What else can you do with a very small child? If nothing else appeals, just talk. You’re doing far more good than you might expect.
According to a childhood language study from UNC’s FPG Child Development Institute, the language skills of three year-olds were examined. This study measured their verbal abilities in light of parent education, child care quality and finally, how the parents verbally interacted with them. The surprising finding was the impact of the father’s vocabulary on their language skills; two year-olds with fathers using a wider vocabulary scored significantly higher on tests given when they were three. This impact even outweighed the vocabulary of the mothers, who were found on tape to talk with them more frequently than the dads.
So what does this mean? Even at the earliest ages, talk to your child. Let her hear the rhythm of your speech and tone of your voice, and as she ages, expand the vocabulary. Describe things to her and talk to her about what she’s holding. Read to her – a lot – and even if she can’t yet speak, ask if she can point things out in the book.

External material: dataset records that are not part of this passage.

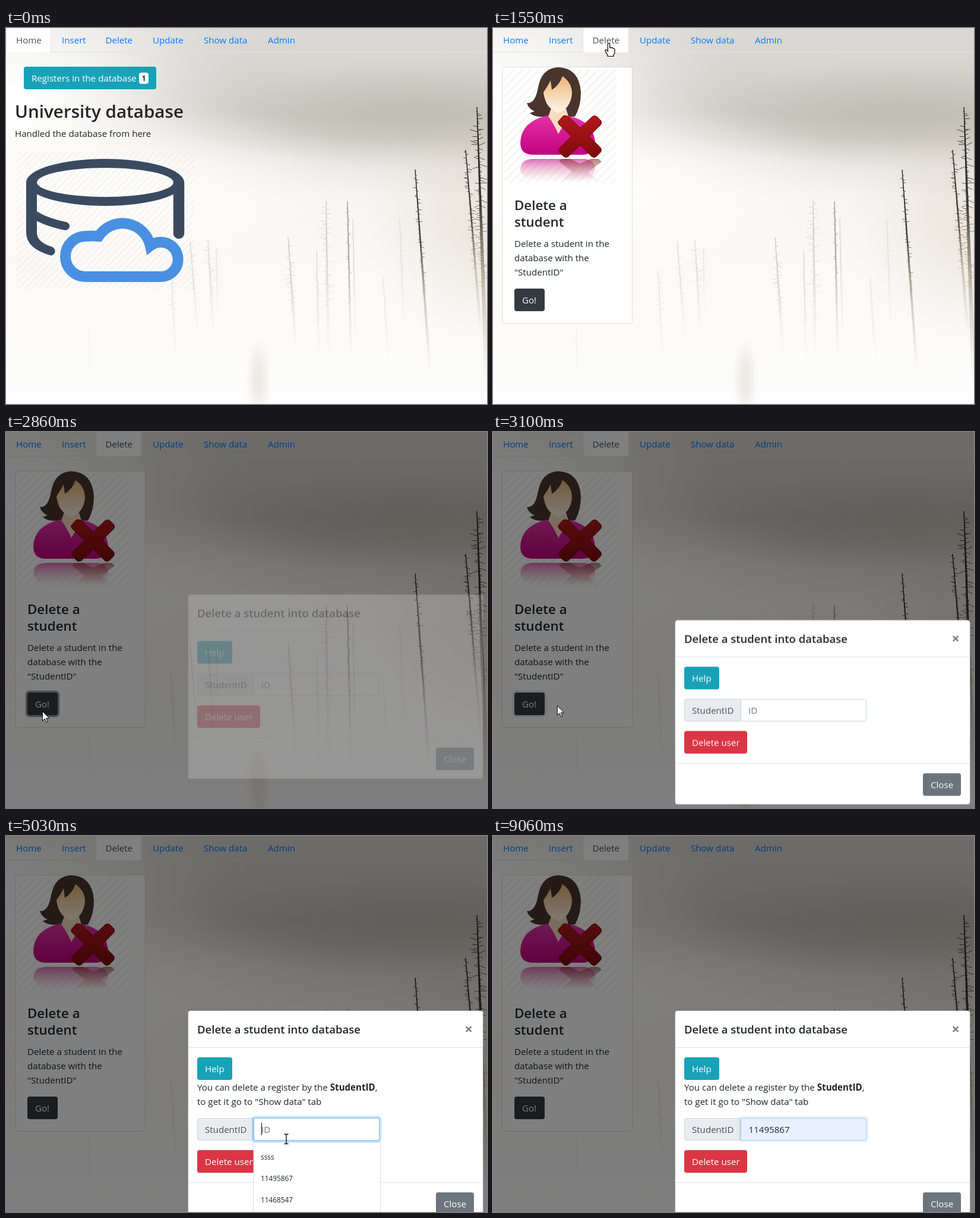
These frames come from a looping animation (810 px wide and 632 px high, 9.14 s). An HTML page with a canvas:

```html
<!DOCTYPE html>
<html lang="en">
<head>
<meta charset="utf-8">
<title>Delete a student</title>
<style>
  html, body { margin: 0; width: 100%; height: 100%; overflow: hidden; background: #fff; }
  canvas, svg { position: absolute; left: 0; top: 0; width: 810px; height: 632px; display: block; }
  text { font: 15.1px "Open Sans", "Noto Sans", sans-serif; fill: #212529; white-space: pre; }
  .h2 { font-size: 29.6px; font-weight: 600; }
  .h4 { font-size: 22.3px; font-weight: 600; }
  .h5 { font-size: 18.5px; font-weight: 600; }
  .w { fill: #fff; }
  .link { fill: #007bff; }
  .tab { fill: #fff; stroke: #dee2e6; }
  .ring { fill: none; stroke-width: 6.4; opacity: 0; }
  .hint { font-size: 11.8px; font-weight: 500; }
  .off { opacity: 0; }
</style>
</head>
<body>
<canvas id="photo" width="810" height="632"></canvas>
<svg viewBox="0 0 810 632">
  <defs>
    <pattern id="hatchA" width="8" height="8" patternUnits="userSpaceOnUse" patternTransform="rotate(-45)">
      <path d="M0 4H8" stroke="#000" stroke-opacity=".045" stroke-width="1.6"/>
    </pattern>
    <pattern id="hatchB" width="10" height="10" patternUnits="userSpaceOnUse" patternTransform="rotate(-45)">
      <path d="M0 5H10" stroke="#000" stroke-opacity=".04" stroke-width="3"/>
    </pattern>
    <linearGradient id="skin" x2="0" y2="1">
      <stop offset=".1" stop-color="#eebb80"/><stop offset=".9" stop-color="#fdf0df"/>
    </linearGradient>
    <linearGradient id="shirt" x2="0" y2="1">
      <stop offset="0" stop-color="#e233a8"/><stop offset="1" stop-color="#c4007f"/>
    </linearGradient>
    <linearGradient id="red" x2="0" y2="1">
      <stop offset="0" stop-color="#b3191c"/><stop offset="1" stop-color="#7f0a0c"/>
    </linearGradient>
    <linearGradient id="mirror" x2="0" y2="1">
      <stop offset="0" stop-color="#c8108a" stop-opacity=".6"/><stop offset="1" stop-color="#e9a" stop-opacity="0"/>
    </linearGradient>
    <linearGradient id="mirrorRed" x2="0" y2="1">
      <stop offset="0" stop-color="#8a3030" stop-opacity=".6"/><stop offset="1" stop-color="#b77" stop-opacity="0"/>
    </linearGradient>
  </defs>

  <!-- tabs -->
  <path d="M0 40.5H810" stroke="#dee2e6"/>
  <path id="tabHome" class="tab" d="M.5 41V-6H75.500V41"/>
  <path id="tabHover" class="off" d="M151.500 40V-.5H228.500V40" fill="none" stroke="#e9ecef"/>
  <path id="tabDelete" class="tab off" d="M151.500 41V-6H228.500V41"/>
  <text id="navHome" class="link" x="17" y="26">Home</text>
  <text class="link" x="94" y="26">Insert</text>
  <text id="navDelete" class="link" x="167.500" y="26">Delete</text>
  <text class="link" x="247" y="26">Update</text>
  <text class="link" x="333" y="26">Show data</text>
  <text class="link" x="441" y="26">Admin</text>

  <!-- home pane -->
  <g id="home">
    <rect id="registers" x="30" y="65" width="223" height="38" rx="4" fill="#17a2b8"/>
    <text class="w" x="43" y="90">Registers in the database</text>
    <rect x="224" y="75" width="16" height="19" rx="4" fill="#f8f9fa"/>
    <text x="232" y="89" text-anchor="middle" style="font-size:11.500px;font-weight:700">1</text>
    <text class="h2" x="15" y="151">University database</text>
    <text x="15" y="183">Handled the database from here</text>
    <rect x="18" y="208" width="299" height="231" fill="url(#hatchA)"/>
    <path fill="#3a4a60" fill-rule="evenodd" d="M34 259.500A133 39.500 0 0 1 300 259.500A133 39.500 0 0 1 34 259.500ZM52 259.500A115 24.500 0 0 0 282 259.500A115 24.500 0 0 0 52 259.500Z"/>
    <g fill="none" stroke="#3a4a60" stroke-linecap="round">
      <path d="M291 260V345" stroke-width="18.500"/>
      <path d="M43 260V345" stroke-width="18" stroke-linecap="butt"/>
      <path d="M34 344Q34 370 74 382Q79 383 82 378Q84 371 78 368Q52 360 52 344Z" fill="#3a4a60" stroke="none"/>
      <path d="M44 311Q62 325 100 333" stroke-width="14"/>
    </g>
    <path d="M134 418A34 34 0 0 1 134 350Q146 349 156 350A48 48 0 0 1 243 366A29 29 0 1 1 261 418Z"
      fill="none" stroke="#4a90e2" stroke-width="18"/>
  </g>

  <!-- delete pane -->
  <g id="card" class="off">
    <rect x="15.500" y="65.500" width="219" height="431" rx="4" fill="#fff" fill-opacity=".93" stroke="#000" stroke-opacity=".125"/>
    <rect x="20" y="70" width="189" height="190" fill="url(#hatchB)"/>
    <path d="M76 100Q82 67 110 66Q145 67 148 108Q148 132 138 149H84Q70 150 62 143L70 140Q60 136 57 126Q71 128 76 100Z" fill="#49352c"/>
    <path d="M99 132H122L128 152L110 178L92 152Z" fill="#f6dcc0"/>
    <path d="M85 108Q92 98 97 88L99 104Q112 96 117 81Q133 92 133 110Q131 135 110 143Q88 135 85 108Z" fill="url(#skin)"/>
    <path d="M46 193Q47 157 92 147Q102 160 110 178Q119 163 128 148Q170 157 172 193Q172 211 153 213H66Q46 212 46 193Z" fill="url(#shirt)"/>
    <path d="M46 236Q48 221 66 220H153Q171 221 172 236Q170 252 150 258H70Q48 254 46 236Z" fill="url(#mirror)"/>
    <path d="M111 224L116 220H130L147 228L164 220H178L183 225L160 242L180 258H114L133 242Z" fill="url(#mirrorRed)"/>
    <path d="M110 157L118 148Q123 146 127 149L147 168L167 149Q171 146 175 149L182 156Q184 160 181 163L162 182L181 201Q184 205 181 209L174 216Q170 219 166 216L147 197L127 216Q123 219 119 216L112 209Q109 205 113 201L132 182L112 163Q109 160 110 157Z"
      fill="url(#red)" stroke="#6d0709"/>
    <text class="h4" x="36" y="306">Delete a</text>
    <text class="h4" x="36" y="334">student</text>
    <text x="36" y="368">Delete a student in the</text>
    <text x="36" y="392">database with the</text>
    <text x="36" y="416">"StudentID"</text>
    <rect id="goRing" class="ring" x="36" y="438" width="51" height="38" rx="4" stroke="#343a40" stroke-opacity=".5"/>
    <rect id="go" x="36" y="438" width="51" height="38" rx="4" fill="#343a40"/>
    <text class="w" x="49" y="463">Go!</text>
  </g>

  <rect id="backdrop" class="off" width="810" height="632"/>

  <!-- dialog -->
  <g id="modal" class="off">
    <path d="M.5 200V5Q.5 .5 5 .5H493Q497.500 .5 497.500 5V200" fill="#fff" stroke="#000" stroke-opacity=".2"/>
    <path d="M1 62.500H497" stroke="#dee2e6"/>
    <text class="h5" x="16" y="39">Delete a student into database</text>
    <text x="473" y="40" text-anchor="middle" style="font-size:24px;font-weight:700;fill:#7f7f7f">×</text>
    <text x="16" y="135">You can delete a register by the <tspan font-weight="700">StudentID</tspan>,</text>
    <text x="16" y="159">to get it go to "Show data" tab</text>
    <g id="lower">
      <path d="M.5 117V306Q.5 310.500 5 310.500H493Q497.500 310.500 497.500 306V117" fill="#fff" stroke="#000" stroke-opacity=".2"/>
      <path d="M16.500 137Q16.500 133.500 20 133.500H111V170.500H20Q16.500 170.500 16.500 167Z" fill="#e9ecef" stroke="#ced4da"/>
      <text x="29" y="158" style="fill:#495057">StudentID</text>
      <rect id="inputRing" class="ring" x="111" y="133" width="212" height="38" rx="3" stroke="#007bff" stroke-opacity=".25"/>
      <rect id="input" x="111.500" y="133.500" width="211" height="37" rx="3" fill="#fff" stroke="#ced4da"/>
      <text id="placeholder" x="124" y="158" style="fill:#6c757d">ID</text>
      <text id="value" class="off" x="124.500" y="158">11495867</text>
      <path id="caretStart" class="off" d="M124.500 141V162" stroke="#000"/>
      <path id="caretEnd" class="off" d="M193.500 141V162" stroke="#000"/>
      <rect id="deleteUser" x="16" y="187" width="106" height="38" rx="4" fill="#dc3545"/>
      <text class="w" x="29" y="212">Delete user</text>
      <path d="M1 241.500H497" stroke="#dee2e6"/>
      <rect id="close" x="418" y="258" width="64" height="38" rx="4" fill="#6c757d"/>
      <text class="w" x="431" y="283">Close</text>
    </g>
    <rect id="helpRing" class="ring" x="16" y="79" width="59" height="38" rx="4" stroke="#17a2b8" stroke-opacity=".5"/>
    <rect id="help" x="16" y="79" width="59" height="38" rx="4" fill="#17a2b8"/>
    <text class="w" x="29" y="104">Help</text>
  </g>

  <!-- suggestions -->
  <g id="list" class="off">
    <rect x="416.500" y="514.500" width="214" height="130" fill="#fff" stroke="#000" stroke-opacity=".15"/>
    <rect id="row" class="off" x="417" y="557" width="213" height="36" fill="#eee"/>
    <text class="hint" x="429" y="544">ssss</text>
    <text class="hint" x="429" y="580">11495867</text>
    <text class="hint" x="429" y="616">11468547</text>
  </g>

  <g id="cursor" stroke="#000">
    <path id="arrow" class="off" fill="#fff" d="M.5 .5V16.500L4.200 13L6.600 18.700L9 17.700L6.600 12H11.800Z"/>
    <path id="hand" class="off" fill="#fff" stroke-width="1.200" d="M-1.700 2Q0 -1 1.700 2V8Q3.200 6.800 4.500 8.600Q6.200 7.600 7.300 9.400Q9.500 9 10 11V16Q9.700 19 8 20.500V22.500H-2V20.500Q-4 18 -6 13.500Q-6.300 11 -4 11.700L-1.700 14Z"/>
    <path id="beam" class="off" fill="none" stroke-width="1.300" d="M-3.500 -8H-1Q0 -8 0 -7V7Q0 8 -1 8H-3.500M3.500 -8H1Q0 -8 0 -7M3.500 8H1Q0 8 0 7"/>
  </g>
</svg>
<script>
const LOOP = 9140, FADE = 150;

// ---- misty backdrop ----
const ctx = document.getElementById('photo').getContext('2d');
let seed = 11;
const rnd = () => (seed = seed * 16807 % 2147483647) / 2147483647;

function gradient(h, y, stops) {
  const g = ctx.createLinearGradient(0, y, 0, y + h);
  for (const [at, color] of stops) g.addColorStop(at, color);
  return g;
}

// soft elliptical blot
function mist(x, y, rx, ry, rgb, alpha) {
  ctx.save();
  ctx.translate(x, y);
  ctx.scale(rx, ry);
  const g = ctx.createRadialGradient(0, 0, 0, 0, 0, 1);
  for (let i = 0; i <= 10; i++) {
    const r = i / 10;
    g.addColorStop(r, `rgba(${rgb},${alpha * (1 - r * r) ** 2})`);
  }
  ctx.fillStyle = g;
  ctx.fillRect(-1, -1, 2, 2);
  ctx.restore();
}

// nearer trees (higher alpha) are darker, far ones warm and pale
function tree(x, y, lean, h, w, alpha, reach) {
  const c = 24 + 130 * (1 - alpha), rgb = `${c},${c * .9},${c * .75}`;
  ctx.fillStyle = ctx.strokeStyle = gradient(h, y, [
    [0, `rgba(${rgb},${alpha})`],
    [.35, `rgba(${rgb},${alpha * .8})`],
    [.65, `rgba(130,112,88,${alpha * .35})`],
    [1, 'rgba(170,155,130,0)']]);
  ctx.beginPath();
  ctx.moveTo(x - .6, y);
  ctx.lineTo(x + .6, y);
  ctx.lineTo(x + lean + w / 2, y + h);
  ctx.lineTo(x + lean - w / 2, y + h);
  ctx.fill();
  ctx.lineWidth = .8;
  ctx.beginPath();
  for (let d = 2; d < h * .65; d += 1.5 + rnd() * 4) {
    const px = x + lean * d / h, side = rnd() < .5 ? -1 : 1;
    const len = reach * (.2 + rnd()) * Math.min(1, .3 + d / 40);
    ctx.moveTo(px, y + d);
    ctx.lineTo(px + side * len, y + d + (rnd() - .5) * len);
  }
  ctx.stroke();
}

ctx.fillStyle = gradient(632, 0, [
  [0, '#dad9d5'], [.1, '#d6d5d0'], [.23, '#cdcbc4'], [.29, '#d5d3cc'],
  [.36, '#e9e7e3'], [.45, '#f7f5f2'], [.65, '#fbfaf8'], [1, '#fdfdfd']]);
ctx.fillRect(0, 0, 810, 632);
mist(690, 145, 380, 100, '168,164,148', .32);
mist(810, 330, 230, 230, '205,194,172', .3);
mist(0, 130, 430, 300, '255,255,255', 1);
mist(210, 270, 420, 170, '255,254,252', .9);
mist(425, 590, 24, 80, '170,155,125', .2);

[
  [140, 505, 2, 90, 2, .1, 3], [278, 408, 8, 150, 4, .16, 9], [310, 358, 14, 170, 4, .2, 6],
  [340, 355, 10, 170, 5, .2, 9], [354, 370, 2, 110, 3, .15, 9],
  [475, 352, 14, 200, 6, .28, 9], [523, 372, 4, 190, 4, .2, 6], [539, 290, 4, 270, 6, .28, 11],
  [575, 291, 6, 270, 4, .55, 4], [584, 320, 5, 220, 3, .22, 3], [635, 420, 10, 160, 3, .14, 4],
  [663, 320, 8, 210, 3, .16, 6], [689, 238, 25, 340, 5, .97, 5], [774, 205, 26, 310, 5, .97, 7],
  [793, 133, 17, 470, 9, 1, 11]
].forEach(t => tree(...t));

// ---- timeline ----
function track(id, prop, steps, ease = 'linear') {
  const frames = steps.map(([t, v, easing = ease]) => ({ offset: t / LOOP, [prop]: v, easing }));
  const last = steps[steps.length - 1];
  if (last[0] < LOOP) frames.push({ offset: 1, [prop]: last[1] });
  document.getElementById(id).animate(frames, { duration: LOOP, iterations: Infinity });
}
const cut = (id, prop, steps) => track(id, prop, steps, 'step-end');
function show(id, ...spans) {
  const steps = spans.flatMap(([a, b]) => [[a, 1], [b, 0]]);
  cut(id, 'opacity', spans[0][0] ? [[0, 0], ...steps] : steps);
}
const blend = (id, prop, off, on, a, b = LOOP) => track(id, prop, b < LOOP
  ? [[0, off], [a, off], [a + FADE, on], [b, on], [Math.min(b + FADE, LOOP), off]]
  : [[0, off], [a, off], [a + FADE, on]]);
const at = (x, y) => `translate(${x}px,${y}px)`;

// tabs and panes
show('tabHome', [0, 1150]);
show('tabHover', [720, 1150]);
show('tabDelete', [1150, LOOP]);
cut('navHome', 'fill', [[0, '#495057'], [1150, '#007bff']]);
cut('navDelete', 'fill', [[0, '#007bff'], [720, '#0056b3'], [1150, '#495057']]);
blend('home', 'opacity', 1, 0, 1150);
blend('card', 'opacity', 0, 1, 1300);

// buttons
blend('registers', 'fill', '#17a2b8', '#138496', 520, 690);
blend('go', 'fill', '#343a40', '#23272b', 2130, 2690);
blend('goRing', 'opacity', 0, 1, 2620, 2990);
blend('help', 'fill', '#17a2b8', '#138496', 3500, 4150);
blend('helpRing', 'opacity', 0, 1, 3700, 4700);
blend('deleteUser', 'fill', '#dc3545', '#c82333', 5950, 7210);
blend('close', 'fill', '#6c757d', '#5a6268', 7640, 7810);

// dialog
track('backdrop', 'opacity', [[0, 0], [2690, 0], [2840, .5]]);
blend('modal', 'opacity', 0, 1, 2830);
track('modal', 'transform', [
  [0, at(306, 267)], [2841, at(306, 267), 'ease-out'], [3141, at(306, 317)],
  [3817, at(306, 317), 'ease'], [4167, at(306, 293)]]);
track('lower', 'transform', [[0, at(0, 0)], [3817, at(0, 0), 'ease'], [4167, at(0, 48)]]);

// input and suggestions
blend('inputRing', 'opacity', 0, 1, 4700, 8970);
blend('input', 'stroke', '#ced4da', '#80bdff', 4700, 8970);
cut('input', 'fill', [[0, '#fff'], [5180, '#e8f0fe']]);
show('placeholder', [0, 5180]);
show('value', [5180, LOOP]);
show('list', [4800, 5430]);
show('row', [5180, 5430]);
show('caretStart', [4700, 5180]);
show('caretEnd', [5470, 6000], [6530, 7060], [7590, 8120], [8670, 8970]);

// pointer
track('cursor', 'transform', [
  [0, at(690, 543)], [70, at(690, 543)], [520, at(245, 105)], [690, at(205, 50)],
  [770, at(195, 25)], [1650, at(195, 25)], [2010, at(86, 402)], [2320, at(61, 469)],
  [2950, at(61, 469), 'ease-in-out'], [3490, at(349, 411)], [4250, at(349, 411)],
  [4570, at(468, 496)], [4890, at(472, 509)], [5030, at(472, 509)], [5260, at(462, 568)],
  [5660, at(462, 568)], [6200, at(402, 552)], [6350, at(402, 552)], [6650, at(399, 537)],
  [6700, at(399, 537)], [6980, at(390, 548)], [7130, at(390, 548)], [7640, at(735, 606)],
  [7810, at(772, 636)], [7960, at(790, 660)]]);
show('arrow', [70, 520], [1680, 2130], [2690, 3530], [4150, 4500], [5055, 5950], [7210, 7640]);
show('hand', [520, 1680], [2130, 2690], [3530, 4150], [5950, 7210], [7640, 7810]);
show('beam', [4500, 5055]);
</script>
</body>
</html>
```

When she’s started speaking, ask specific and simple questions (what’s floating in the sky?) and then ask more open-ended, general questions as she progresses (what does that cloud remind you of?). Just keep talking and working with her.
But remember, the key to the kingdom is a wider vocabulary. Save the different meanings of “dude” for your buddies.